The character Jessica Jones is a creation of the Marvel superhero universe, so the private investigator has more abilities than just her super-spy skills. But her identity on Netflix's Jessica Jones isn't defined by her superhuman abilities and because of that, Krysten Ritter's Jessica is the most emotionally-layered character Marvel has ever shown on-screen. Jessica's powers may have been what lured Kilgrave to sadistically choose her to mind-control, but they aren't the reason that the Netflix series has been getting generally positive reviews or why it was all anyone could talk about the weekend it was released. Marvel's Jessica Jones focuses on the humanity of Jessica — not her superhero status — and it's a groundbreaking shift for a comic book story.
Often movies like The Avengers don't focus too much on human emotions. While Avengers: Age of Ultron might sprinkle in Hawkeye's relationship with his wife, show a hero's conflict over what to do, and add a dash of a love story between two Avengers, those plot points are not developed as the main action. At their worst, those elements can seem tacked on to make the audience feel like they can relate to these superheroes. But the problem is that I frankly can't relate to Black Widow, Captain America, Hawkeye, the Hulk, Iron Man, or Thor — and the superheroes' relatability isn't the point of the blockbuster anyway. Jessica Jones, however, is a whole other story.

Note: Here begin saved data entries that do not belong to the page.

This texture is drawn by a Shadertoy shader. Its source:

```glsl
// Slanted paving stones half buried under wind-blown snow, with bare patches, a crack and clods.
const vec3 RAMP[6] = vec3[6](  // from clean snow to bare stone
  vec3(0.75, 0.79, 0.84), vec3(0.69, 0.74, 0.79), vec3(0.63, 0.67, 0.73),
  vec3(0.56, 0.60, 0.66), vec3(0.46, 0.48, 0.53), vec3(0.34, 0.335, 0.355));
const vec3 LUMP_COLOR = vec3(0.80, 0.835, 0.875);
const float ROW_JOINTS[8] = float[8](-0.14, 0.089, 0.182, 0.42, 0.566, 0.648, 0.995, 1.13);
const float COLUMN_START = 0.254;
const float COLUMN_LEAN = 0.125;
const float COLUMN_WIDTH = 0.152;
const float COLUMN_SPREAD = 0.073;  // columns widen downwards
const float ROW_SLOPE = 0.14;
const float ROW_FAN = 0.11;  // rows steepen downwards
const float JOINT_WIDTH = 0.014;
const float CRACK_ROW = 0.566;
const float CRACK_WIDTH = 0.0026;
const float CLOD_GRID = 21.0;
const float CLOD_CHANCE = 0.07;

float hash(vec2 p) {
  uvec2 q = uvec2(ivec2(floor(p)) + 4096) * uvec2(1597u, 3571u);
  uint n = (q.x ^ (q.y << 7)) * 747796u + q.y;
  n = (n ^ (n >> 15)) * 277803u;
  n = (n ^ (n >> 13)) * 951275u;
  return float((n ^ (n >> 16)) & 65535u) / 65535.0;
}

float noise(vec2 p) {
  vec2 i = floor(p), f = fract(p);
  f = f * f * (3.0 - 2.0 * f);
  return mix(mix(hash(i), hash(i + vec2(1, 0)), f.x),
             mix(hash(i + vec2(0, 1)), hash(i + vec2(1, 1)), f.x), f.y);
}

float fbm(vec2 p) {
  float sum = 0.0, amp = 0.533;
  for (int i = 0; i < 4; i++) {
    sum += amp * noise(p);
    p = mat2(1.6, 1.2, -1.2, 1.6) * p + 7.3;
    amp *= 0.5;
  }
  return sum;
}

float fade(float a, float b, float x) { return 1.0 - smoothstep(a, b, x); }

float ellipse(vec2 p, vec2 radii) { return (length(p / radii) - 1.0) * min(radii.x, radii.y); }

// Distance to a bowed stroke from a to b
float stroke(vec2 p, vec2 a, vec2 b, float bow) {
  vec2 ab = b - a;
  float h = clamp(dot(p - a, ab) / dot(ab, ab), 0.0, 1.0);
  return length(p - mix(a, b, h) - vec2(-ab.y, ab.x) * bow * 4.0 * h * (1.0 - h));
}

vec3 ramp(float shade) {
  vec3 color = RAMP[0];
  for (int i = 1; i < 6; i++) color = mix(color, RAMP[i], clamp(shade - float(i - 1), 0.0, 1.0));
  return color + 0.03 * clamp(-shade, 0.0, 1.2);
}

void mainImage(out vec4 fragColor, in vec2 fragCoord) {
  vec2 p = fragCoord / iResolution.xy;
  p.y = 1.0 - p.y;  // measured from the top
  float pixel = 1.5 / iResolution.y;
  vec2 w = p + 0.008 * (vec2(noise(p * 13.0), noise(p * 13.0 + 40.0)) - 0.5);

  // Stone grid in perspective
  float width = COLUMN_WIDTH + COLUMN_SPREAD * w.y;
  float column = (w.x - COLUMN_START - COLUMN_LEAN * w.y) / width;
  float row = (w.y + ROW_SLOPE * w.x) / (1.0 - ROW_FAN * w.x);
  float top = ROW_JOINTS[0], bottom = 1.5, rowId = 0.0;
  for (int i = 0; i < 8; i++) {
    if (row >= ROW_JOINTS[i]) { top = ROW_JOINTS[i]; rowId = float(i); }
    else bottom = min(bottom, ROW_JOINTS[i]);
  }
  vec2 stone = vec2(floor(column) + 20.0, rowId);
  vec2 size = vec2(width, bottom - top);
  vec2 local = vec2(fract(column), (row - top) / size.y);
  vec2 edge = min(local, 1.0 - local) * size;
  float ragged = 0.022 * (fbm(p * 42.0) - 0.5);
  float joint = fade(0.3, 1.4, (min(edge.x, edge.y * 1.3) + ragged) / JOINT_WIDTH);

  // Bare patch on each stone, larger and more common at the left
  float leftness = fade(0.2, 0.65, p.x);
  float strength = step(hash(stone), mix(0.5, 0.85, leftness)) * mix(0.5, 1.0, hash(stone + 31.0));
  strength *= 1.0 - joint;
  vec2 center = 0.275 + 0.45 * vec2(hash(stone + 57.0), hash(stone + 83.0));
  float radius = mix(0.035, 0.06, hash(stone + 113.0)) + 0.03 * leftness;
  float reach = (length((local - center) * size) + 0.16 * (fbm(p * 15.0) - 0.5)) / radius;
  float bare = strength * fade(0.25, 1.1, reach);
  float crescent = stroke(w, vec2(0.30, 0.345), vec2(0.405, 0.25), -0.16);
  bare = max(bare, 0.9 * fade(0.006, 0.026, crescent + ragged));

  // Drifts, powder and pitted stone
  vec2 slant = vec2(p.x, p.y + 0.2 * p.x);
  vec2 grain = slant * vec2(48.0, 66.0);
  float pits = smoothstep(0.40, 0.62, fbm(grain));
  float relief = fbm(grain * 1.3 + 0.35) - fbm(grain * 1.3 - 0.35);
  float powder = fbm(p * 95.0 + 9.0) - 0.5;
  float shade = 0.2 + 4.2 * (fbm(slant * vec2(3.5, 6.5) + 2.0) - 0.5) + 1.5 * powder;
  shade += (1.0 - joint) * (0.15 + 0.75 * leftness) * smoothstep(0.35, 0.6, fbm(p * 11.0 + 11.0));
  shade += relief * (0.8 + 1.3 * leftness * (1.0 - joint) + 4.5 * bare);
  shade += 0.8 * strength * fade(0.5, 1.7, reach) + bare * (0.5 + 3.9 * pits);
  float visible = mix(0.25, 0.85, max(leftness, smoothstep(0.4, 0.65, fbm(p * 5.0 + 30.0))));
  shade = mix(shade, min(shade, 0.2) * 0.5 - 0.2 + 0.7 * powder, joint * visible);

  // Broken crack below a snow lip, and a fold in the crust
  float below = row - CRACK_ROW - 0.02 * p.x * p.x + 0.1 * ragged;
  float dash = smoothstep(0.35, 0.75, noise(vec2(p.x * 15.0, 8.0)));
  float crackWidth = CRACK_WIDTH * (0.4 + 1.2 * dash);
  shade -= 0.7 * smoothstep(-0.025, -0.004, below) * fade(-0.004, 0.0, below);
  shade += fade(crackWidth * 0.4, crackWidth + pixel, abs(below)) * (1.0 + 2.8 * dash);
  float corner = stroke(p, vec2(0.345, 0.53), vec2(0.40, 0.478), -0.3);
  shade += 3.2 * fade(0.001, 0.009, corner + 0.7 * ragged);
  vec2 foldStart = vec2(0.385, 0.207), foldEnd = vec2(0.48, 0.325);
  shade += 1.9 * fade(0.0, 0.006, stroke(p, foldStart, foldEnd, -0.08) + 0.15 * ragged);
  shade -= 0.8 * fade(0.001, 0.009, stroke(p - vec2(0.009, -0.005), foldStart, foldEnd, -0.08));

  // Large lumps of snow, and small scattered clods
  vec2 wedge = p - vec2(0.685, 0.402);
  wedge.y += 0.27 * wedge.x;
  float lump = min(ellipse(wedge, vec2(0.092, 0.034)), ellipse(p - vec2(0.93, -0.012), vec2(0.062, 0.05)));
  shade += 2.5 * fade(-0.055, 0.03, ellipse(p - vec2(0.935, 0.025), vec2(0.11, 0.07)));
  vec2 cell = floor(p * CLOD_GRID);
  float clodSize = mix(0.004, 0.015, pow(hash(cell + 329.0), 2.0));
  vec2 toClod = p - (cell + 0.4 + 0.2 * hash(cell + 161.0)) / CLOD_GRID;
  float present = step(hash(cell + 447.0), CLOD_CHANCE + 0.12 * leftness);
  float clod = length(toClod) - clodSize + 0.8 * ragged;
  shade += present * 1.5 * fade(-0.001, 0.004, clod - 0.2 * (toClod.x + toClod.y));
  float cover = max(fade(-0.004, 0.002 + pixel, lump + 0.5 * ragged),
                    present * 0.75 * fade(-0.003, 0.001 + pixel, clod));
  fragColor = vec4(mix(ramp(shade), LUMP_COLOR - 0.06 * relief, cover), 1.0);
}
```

When a filmmaker's main goal is to create a supersized movie with a ton of special effects, action sequences, and the outrageous motives of a super villain, there isn't much room left for actual feelings. Of course, Age of Ultron didn't cost $250 million to tell an emotional and compelling art house story. And because the Avengers series in particular depends so heavily on a mash-up of so many superheroes, the Jessica Jones series may be the furthest away from the film franchise. Yet, Jessica does live in the same world as Luke Cage and Daredevil (and they exist in the Marvel Cinematic Universe, alongside the Avengers), so she's not an isolated protagonist, and the show does need to balance her tale with other heroes.
But Jessica Jones is really all about who she is as a person — not a superhero. And none of Jessica's emotional resonance has anything to do with her gender. In fact, she may be even less emotionally accessible than most of her male counterparts. Only a few minutes into Season 1, the hard-drinking and hard-hitting woman admits that she excels at finding the worst in people. Jessica is emotionally closed off and only allows a select group of people to get close to her — really only one person, her best friend Trish Walker. Jessica expands that number to a whopping two by the end of Season 1 (though there's some potential for Malcolm), proving she is still extremely guarded.
The characters and storytelling are what make this Marvel series a genuine human story. For example, Jessica and Trish's friendship is based on real loyalty that has clearly been earned over the years. Whether the series shows Jessica and Trish enjoying drinks at happy hour or Jessica witnessing the child abuse her friend suffered, the show makes their dynamic a sincere — and believable — friendship.
As for Jessica's interactions with the bad guy, Kilgrave is obsessed with Jessica, since he falsely believes that part of her wants to be with him. And Jessica suffers from post-traumatic stress disorder stemming from being raped by Kilgrave, as well the horrific things he made her do when she was under his control, including killing people. This is not your average superhero-villain power struggle and the show is strengthened by the complex, psychological aspects of their battle.
Jessica also tends to cause her own emotional destruction, as highlighted during her first sex scene with Luke Cage. The remorse and regret Jessica has when she enters Luke's bathroom and looks at the photo of Reva in his medicine cabinet is palpable. She can barely bring herself to look at Luke when she flees from his room after their sexual encounter. The moment of shame was so affecting because of the show's handling of the sensitive subject, as well as Ritter's performance.
But Ritter's acting isn't the only reason that Jessica Jones makes me connect to her more than any other superhero out there — I mean, the Hulk and Iron Man are portrayed by a Oscar-nominated actors for Odin's sake! Of course, some may argue that because Jessica Jones is a TV show, it has more time to tell her story. Still, when movie superheroes are getting three movies and still no real human motivation, that particular argument falls a bit flat. Episodic storytelling may allow for a more intimate look at her character, but Jessica is already more nuanced and fleshed out than any big-screen hero.
The Avengers movie franchise will probably keep on doing what it's doing, and I'll continue to put the money I would have spent on a movie ticket and popcorn toward my Netflix subscription. Because the most dynamic Marvel superhero for me is the one who is emotionally conflicted, doesn't wear a costume, and still uses her powers for good — Jessica Jones.